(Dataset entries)
::::
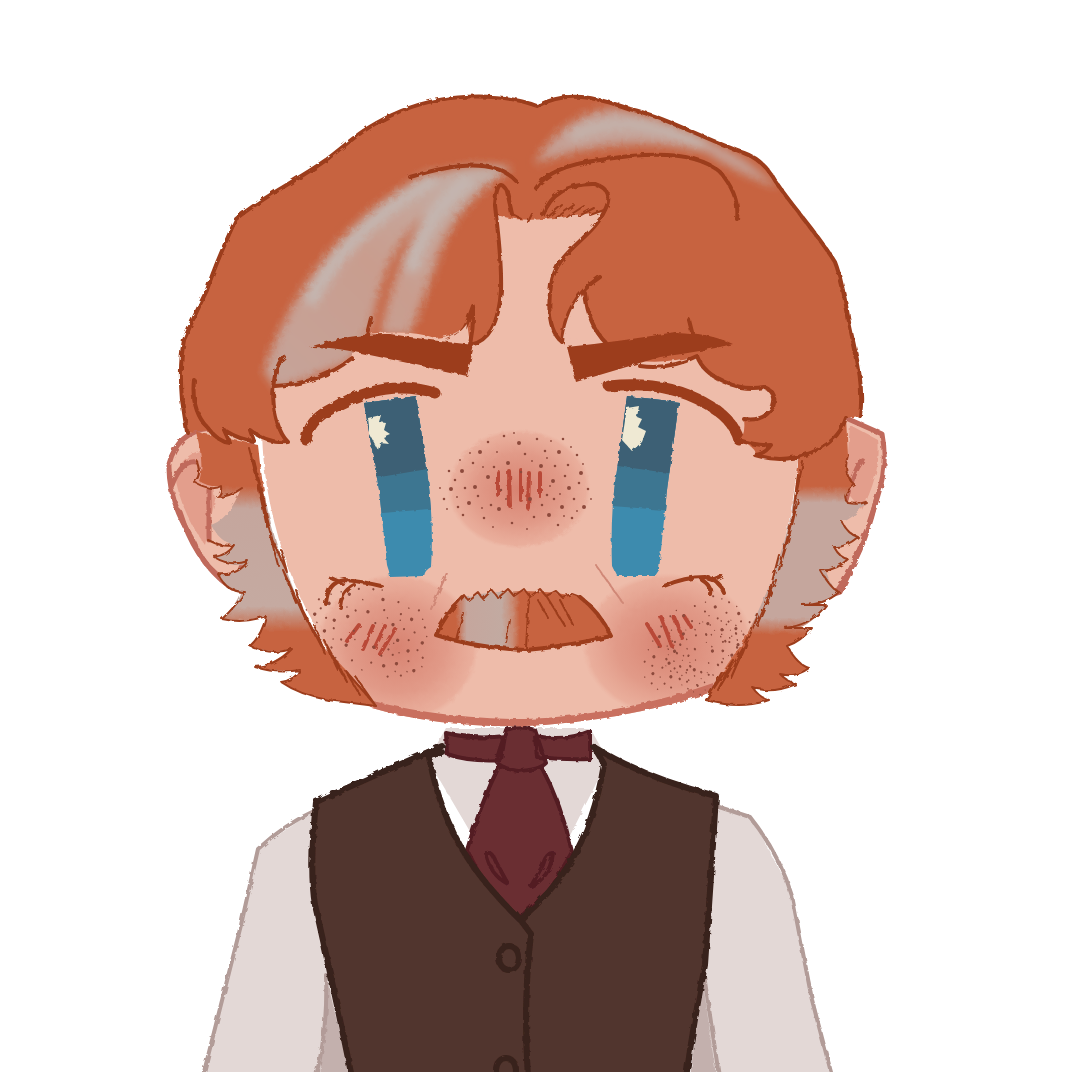
<!DOCTYPE html>
<html lang="en">
<head>
<meta charset="utf-8">
<title>Portrait of a red-haired gentleman</title>
<style>
:root{--paper:#fff;--skin:#eebcaa;--skin-shade:#e9a794;--skin-line:#c06a5b;--blush:#d98674;--mark:#b94a37;--freckle:#8d4a3c;--hair:#c76340;--hair-line:#9c3c1b;--silver:#c5aaa1;--silver-warm:#c99d8e;--eye-dark:#3c6175;--eye-mid:#3e7691;--eye-light:#3e8bae;--glint:#efe9d3;--vest:#51342d;--vest-line:#38211b;--shirt:#e3d8d6;--shirt-line:#b29c98;--tie:#6b2f32;--tie-line:#521d24}
html,body{margin:0;background:var(--paper);overflow:hidden}
svg{display:block;width:1072px;height:1072px}
path,ellipse{stroke-linecap:round;stroke-linejoin:round}
.line{fill:none}
.skin{fill:var(--skin)}
.skin-line{stroke:var(--skin-line);stroke-width:5}
.hair{fill:var(--hair)}
.hair-line{stroke:var(--hair-line);stroke-width:4}
.thin{stroke:var(--hair-line);stroke-width:2}
.brow{fill:var(--hair-line)}
.lash{stroke:var(--hair-line);stroke-width:11}
.marks{stroke:var(--mark);stroke-width:4}
.freckles{fill:none;stroke:var(--freckle)}
.shirt{fill:var(--shirt)}
.shirt-line{stroke:var(--shirt-line);stroke-width:4}
.vest{fill:var(--vest)}
.vest-line{stroke:var(--vest-line);stroke-width:6}
.tie{fill:var(--tie);stroke:var(--tie-line);stroke-width:4}
</style>
</head>
<body>
<svg viewBox="0 0 1072 1072" role="img" aria-label="Cartoon man with red hair, moustache and sideburns, in a brown vest and wine tie">
<defs>
<filter id="crayon" x="-5%" y="-5%" width="110%" height="110%">
<feTurbulence type="fractalNoise" baseFrequency="0.16" numOctaves="2" seed="4" result="grain"/>
<feDisplacementMap in="SourceGraphic" in2="grain" scale="4"/>
</filter>
<filter id="soft" x="-20%" y="-20%" width="140%" height="140%"><feGaussianBlur stdDeviation="5"/></filter>
<radialGradient id="blush">
<stop offset="0" stop-color="#d67f6d" stop-opacity=".95"/>
<stop offset=".6" stop-color="#dd8f7d" stop-opacity=".75"/>
<stop offset=".93" stop-color="#e5a08d" stop-opacity=".5"/>
<stop offset="1" stop-color="#e9ab99" stop-opacity="0"/>
</radialGradient>
<linearGradient id="streak" x1="0" y1="1" x2="1" y2="0">
<stop offset="0" stop-color="#c5a49a"/><stop offset=".5" stop-color="#c99d8e"/><stop offset="1" stop-color="#c2b0a9"/>
</linearGradient>
<linearGradient id="burn-left" gradientUnits="userSpaceOnUse" x1="0" y1="430" x2="0" y2="710">
<stop offset=".2" stop-color="#c76340"/><stop offset=".28" stop-color="#c5a69d"/><stop offset=".63" stop-color="#c5aaa1"/><stop offset=".72" stop-color="#c76340"/>
</linearGradient>
<linearGradient id="burn-right" gradientUnits="userSpaceOnUse" x1="0" y1="430" x2="0" y2="710">
<stop offset=".2" stop-color="#c76340"/><stop offset=".26" stop-color="#c5a69d"/><stop offset=".67" stop-color="#c5a69d"/><stop offset=".73" stop-color="#c76340"/>
</linearGradient>
<linearGradient id="moustache" gradientUnits="userSpaceOnUse" x1="435" y1="0" x2="611" y2="0">
<stop offset=".12" stop-color="#c76340"/><stop offset=".18" stop-color="#c5a69d"/><stop offset=".38" stop-color="#c2aaa1"/><stop offset=".44" stop-color="#c98b74"/><stop offset=".48" stop-color="#c76340"/>
</linearGradient>
<path id="face-shape" d="M262 425C262 500 285 570 312 620C330 660 350 690 372 708Q440 728 525 726Q620 722 712 692C750 650 790 570 800 440L780 250Q700 150 540 150Q340 150 280 300Z"/>
<path id="hair-shape" d="M537 106C500 92 440 92 392 115C360 130 350 142 326 160C295 182 265 195 236 219C222 245 215 265 207 290C196 312 188 322 184 340C179 365 180 395 187 432L210 430Q220 442 230 443L224 430Q240 440 254 441L250 430Q268 444 288 442C277 430 272 410 271 385C300 388 325 376 352 355L365 334Q410 329 435 338Q458 336 467 323Q469 336 470 345Q498 340 501 290C502 260 498 235 497 215Q525 224 565 216L603 212C592 240 556 250 551 285C547 312 550 332 562 342Q565 315 585 293Q588 325 606 343Q630 372 697 356C705 378 738 392 764 387Q778 392 773 407Q764 422 744 419Q746 437 738 440Q758 448 755 455C790 466 835 452 846 418L860 416C865 380 853 345 849 322C843 295 842 280 835 262C815 230 795 210 776 182C768 168 758 160 744 153C700 137 665 117 630 109C595 97 567 90 537 106Z"/>
<clipPath id="face-clip"><use href="#face-shape"/></clipPath>
<clipPath id="hair-clip"><use href="#hair-shape"/></clipPath>
<path id="eye-left" d="M364 403L416 396L427 470Q434 520 431 567Q425 570 424 576L390 577Q389 570 387 565L379 490Z"/>
<path id="eye-right" d="M627 396L679 402L667 490L659 570L655 576L617 576L612 566Q610 510 617 470Z"/>
<clipPath id="eyes-clip"><use href="#eye-left"/><use href="#eye-right"/></clipPath>
<g id="freckle-cluster" class="freckles">
<path stroke-width="4" d="M-66 4h0M-55 -14h0M-48 18h0M-37 -33h0M-29 -8h0M-18 24h0M-9 -22h0M2 -42h0M13 14h0M24 -19h0M32 30h0M42 -33h0M52 3h0M64 -12h0M67 22h0M45 22h0M36 -4h0M-42 2h0"/>
<path stroke-width="2.6" d="M-73 14h0M-62 -5h0M-59 22h0M-52 3h0M-44 -22h0M-39 11h0M-33 33h0M-29 -43h0M-23 -18h0M-16 5h0M-13 -49h0M-5 38h0M4 -13h0M8 -31h0M17 32h0M20 -46h0M28 -34h0M30 10h0M38 -19h0M46 -46h0M51 -20h0M57 14h0M60 -30h0M71 4h0M55 33h0M41 40h0M25 20h0M-26 20h0M-54 30h0M-68 -14h0M62 -2h0M37 14h0M48 -9h0"/>
<path stroke-width="1.8" d="M-77 3h0M-70 24h0M-47 -32h0M-34 -18h0M-35 23h0M-20 -33h0M-11 14h0M-3 -52h0M10 44h0M15 -24h0M34 -44h0M43 9h0M54 -38h0M66 -21h0M74 14h0M60 26h0M30 -27h0M-24 42h0M-57 -25h0M-60 12h0M33 1h0M47 31h0"/>
</g>
</defs>

<g id="body" filter="url(#crayon)">
<path class="shirt" d="M318 808L258 849L203 1080H360L350 800ZM716 806L752 818L790 890L832 1080H690ZM446 728H590L608 760L525 925L428 760Z"/>
<path class="line shirt-line" d="M316 810Q285 824 258 849L241 925L203 1076M326 975Q328 1030 316 1076M716 806L750 817Q780 855 792 896L812 1000L832 1076M704 975L719 1076"/>
<path d="M327 980L320 1076H350ZM703 982L716 1076H690Z" fill="#b29c98" opacity=".65"/>
<path class="tie" d="M500 764Q480 805 467 850L485 885L519 918L550 890L572 852Q562 805 540 764Z"/>
<path class="tie" d="M446 733Q475 740 505 736L501 760Q470 762 447 754ZM535 736Q565 742 590 731V759Q565 760 537 757ZM506 730Q520 725 535 730L546 763Q540 770 518 771Q500 768 496 761Z"/>
<path class="tie" d="M486 853Q492 851 496 862L508 884Q490 875 486 853ZM553 853Q546 853 543 865L531 886Q550 878 553 853Z"/>
<path class="vest" d="M430 748Q375 775 316 802Q309 870 315 905Q330 970 352 1078H686Q694 1020 705 965Q711 880 716 796Q645 778 594 748L604 768C590 850 555 890 520 920C480 880 450 840 429 757Z"/>
<path class="line vest-line" d="M442 746Q375 775 316 802Q309 870 315 905Q330 970 352 1078M686 1078Q694 1020 705 965Q711 880 716 796Q645 778 594 747L604 764C590 850 555 890 520 920C480 880 445 840 429 757L442 752M516 914L531 934Q523 1000 528 1078"/>
<ellipse class="line vest-line" cx="509" cy="958" rx="10" ry="12"/>
<ellipse class="line vest-line" cx="506" cy="1070" rx="10" ry="12"/>
</g>

<g id="ears" filter="url(#crayon)">
<path class="skin skin-line" d="M210 428Q177 432 169 464Q168 500 191 537Q205 570 232 588L262 520L250 430Z"/>
<path class="skin skin-line" d="M846 418L882 434Q888 465 878 495Q862 550 840 592L815 600L800 460Z"/>
<path d="M208 450Q185 450 175 475Q180 510 205 545L215 500ZM850 425L878 440Q882 470 862 510L845 490Z" fill="#dd8f7d" opacity=".65"/>
<path class="line skin-line" d="M172 485Q182 460 196 462M209 490V540M862 460Q852 475 846 500M180 512Q195 560 224 580M876 500Q865 550 838 590"/>
</g>

<g id="face" filter="url(#crayon)">
<use href="#face-shape" class="skin"/>
<g clip-path="url(#face-clip)">
<ellipse cx="397" cy="648" rx="82" ry="75" fill="url(#blush)"/>
<ellipse cx="668" cy="645" rx="86" ry="72" fill="url(#blush)"/>
<ellipse cx="519" cy="489" rx="72" ry="60" fill="url(#blush)"/>
<path class="line" d="M350 702Q430 726 525 726Q625 722 720 688" stroke="#c9705f" stroke-width="14"/>
</g>
<path class="line marks" d="M498 472V495M509 471L510 506M521 470V500M529 473L528 508M540 473V496M359 625L347 641M373 626L363 649M385 626L375 647M395 629L380 654M647 624L660 646M661 617L672 646M674 617L683 639M684 616L691 627"/>
<path class="line" d="M447 573L431 609M595 564L623 603" stroke="#d08877" stroke-width="2"/>
</g>

<g id="freckles">
<use href="#freckle-cluster" x="517" y="485"/>
<use href="#freckle-cluster" transform="translate(368 632) rotate(22) scale(.85)"/>
<use href="#freckle-cluster" transform="translate(698 646) rotate(-28) scale(.8)"/>
<use href="#freckle-cluster" transform="translate(706 654) rotate(150) scale(.55 .7)"/>
</g>

<g id="sideburns" filter="url(#crayon)">
<path d="M196 432Q205 465 199 481Q210 488 221 486Q222 494 217 497Q230 497 240 491Q228 520 211 525Q220 542 234 545Q228 555 214 557Q228 567 245 565Q235 575 218 574Q226 590 240 593Q236 605 222 619Q245 622 266 616Q262 635 250 646Q270 654 290 649Q275 664 255 667Q278 672 300 670Q295 678 281 682Q300 695 328 700L376 706Q350 672 326 650Q300 610 287 572Q265 520 258 445Z" fill="url(#burn-left)"/>
<path class="line thin" d="M196 460Q203 475 194 482Q212 492 221 486Q222 494 217 497Q230 497 242 488M208 540Q224 548 234 545Q228 555 214 557Q230 567 248 561Q238 576 218 574Q226 592 245 592Q236 606 222 619Q245 624 266 616Q262 635 250 646Q270 656 292 649Q275 666 255 667Q278 674 300 670Q295 680 281 682Q300 695 328 700L376 706"/>
<path d="M846 418L848 455Q842 475 855 485Q840 494 848 503Q858 505 866 502Q855 518 842 522Q848 534 858 537Q845 548 834 547Q840 558 848 559Q835 572 825 570Q832 590 839 592Q825 605 808 605L826 605Q812 625 795 629L812 628Q800 642 787 646Q798 665 809 668Q796 678 780 674Q788 682 796 684Q770 695 752 687Q760 698 769 700Q740 710 706 700Q722 670 742 644Q770 590 780 555Q795 510 799 452Z" fill="url(#burn-right)"/>
<path class="line thin" d="M848 455Q842 475 855 485Q840 494 848 503Q858 505 866 502M842 522Q848 534 858 537Q845 548 834 547Q840 558 848 559Q835 572 820 570Q832 590 839 592Q825 605 802 605L826 605Q812 625 785 628L812 628Q800 642 787 646Q798 665 809 668Q796 678 780 674Q788 682 796 684Q770 695 752 687Q760 698 769 700Q740 710 706 700"/>
<path class="line thin" d="M249 448L258 483L254 460L265 505L258 485L267 527L263 500L274 547L267 520M278 565L270 535L287 572L281 550M296 603L283 570L306 620L296 590M315 636L300 605L326 655L314 625M338 670L324 640L347 682L336 660M360 695L345 670L376 706L355 676M803 462L795 500L798 475L792 525L798 500L787 545L792 520L779 570L788 540M779 555L766 605L776 580L757 625L770 595M758 615L742 655L752 630L731 678L745 645L718 690L733 660L706 700L722 672"/>
</g>

<g id="eyes" filter="url(#crayon)">
<g clip-path="url(#eyes-clip)">
<path fill="var(--eye-light)" d="M350 380H690V590H350Z"/>
<path fill="var(--eye-mid)" d="M350 380H690V512L611 506L440 508L350 516Z"/>
<path fill="var(--eye-dark)" d="M350 380H690V476L611 465L440 467L350 482Z"/>
</g>
<path fill="var(--glint)" d="M368 418L381 415L379 422L386 423L384 430L390 434L383 437L389 444L380 443L378 450L370 435ZM627 408L639 406L637 417L642 419L638 427L646 431L642 442L632 451L622 440Z"/>
<path class="line lash" d="M306 440Q309 420 331 409Q385 378 435 393M609 386Q665 380 705 403Q733 418 739 440"/>
<path class="line hair-line" d="M326 604Q327 582 345 580Q365 582 381 586M331 578L342 583M354 585Q341 592 340 607M664 586Q685 577 705 577Q720 580 724 593M721 576L712 580M702 580Q712 586 710 594"/>
</g>

<g id="moustache-group" filter="url(#crayon)">
<path fill="url(#moustache)" d="M462 597Q525 585 580 597Q600 612 611 636Q570 646 526 650Q475 648 436 635Q447 613 462 597Z"/>
<path class="line hair-line" d="M462 597Q445 615 436 635Q475 648 526 650Q570 646 611 636Q600 612 580 597"/>
<path class="line thin" d="M452 606L464 595L468 600L478 592L483 599L492 590L498 598L508 589L514 596L524 589L530 597L540 589L546 596L556 591L562 597L572 594L580 597L592 606M529 594L526 648M547 597L565 626M560 600L573 625M463 613L456 640M538 600L548 618M510 620L506 642"/>
</g>

<g id="hair" filter="url(#crayon)">
<use href="#hair-shape" class="hair"/>
<g clip-path="url(#hair-clip)">
<g filter="url(#soft)">
<path fill="url(#streak)" d="M264 372Q295 275 372 210Q440 155 512 168Q450 205 434 270L410 335H380Q395 260 425 215Q385 250 372 325L350 362L278 390Z"/>
<path class="line" d="M312 298Q345 230 430 180M412 265Q425 215 465 183" stroke="#c4b6b0" stroke-width="15"/>
<path fill="#c5a095" d="M534 164Q565 112 615 108Q670 115 745 160L780 188Q740 175 705 152Q620 132 534 164Z"/>
<path class="line" d="M575 135Q625 110 700 143" stroke="#c4b2ab" stroke-width="12"/>
</g>
</g>
<path class="line hair-line" d="M187 432L182 400Q179 365 184 340Q196 312 207 290Q215 265 236 219C265 195 295 182 326 160C350 142 360 130 392 115C440 92 500 92 537 106C567 90 595 97 630 109C665 117 700 137 744 153Q764 160 776 182C795 210 815 230 835 262Q842 280 849 322C853 345 865 380 860 416"/>
<path class="line hair-line" d="M194 380Q191 410 207 427Q218 442 230 443L224 430Q240 440 254 441L250 430Q268 444 288 442C270 425 268 370 284 357M275 386Q320 384 352 358M371 318L367 334M447 340Q463 335 467 323L473 306Q474 325 470 345Q498 340 501 290C502 260 498 235 495 205Q497 174 507 191L512 214M516 181Q490 152 410 177M536 188Q550 166 600 160Q690 145 720 172Q740 195 737 219M543 215Q555 183 595 184Q615 190 605 210C592 240 556 250 551 285C547 312 550 332 562 342Q565 300 600 277M585 293Q588 325 606 343M640 366Q670 370 697 356C705 378 738 392 764 387Q778 392 773 407Q764 422 744 419M738 440Q758 446 771 445Q765 454 755 455C790 466 835 452 846 418M689 320L692 332"/>
<path class="line thin" d="M548 217L562 205M556 218L574 205M567 217L584 206M579 216L594 208M590 215L604 210M528 222L532 214M512 214L520 218"/>
<path class="skin" d="M440 340Q458 337 467 324L464 343ZM563 338Q568 310 581 294Q584 322 602 343Z"/>
</g>

<g id="brows" filter="url(#crayon)">
<path class="brow" d="M309 347Q350 333 390 334Q432 341 474 345L467 376Q400 361 350 351Q330 347 309 347Z"/>
<path class="brow" d="M567 347Q625 341 675 332Q710 333 733 344Q700 352 660 357L576 382Z"/>
</g>
</svg>
</body>
</html>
::::
**TASK PROMPT:**
In the entries above, find each line that includes the string "filter" and copy it.

**EXERCISE SOLUTION:**
<filter id="crayon" x="-5%" y="-5%" width="110%" height="110%">
</filter>
<filter id="soft" x="-20%" y="-20%" width="140%" height="140%"><feGaussianBlur stdDeviation="5"/></filter>
<g id="body" filter="url(#crayon)">
<g id="ears" filter="url(#crayon)">
<g id="face" filter="url(#crayon)">
<g id="sideburns" filter="url(#crayon)">
<g id="eyes" filter="url(#crayon)">
<g id="moustache-group" filter="url(#crayon)">
<g id="hair" filter="url(#crayon)">
<g filter="url(#soft)">
<g id="brows" filter="url(#crayon)">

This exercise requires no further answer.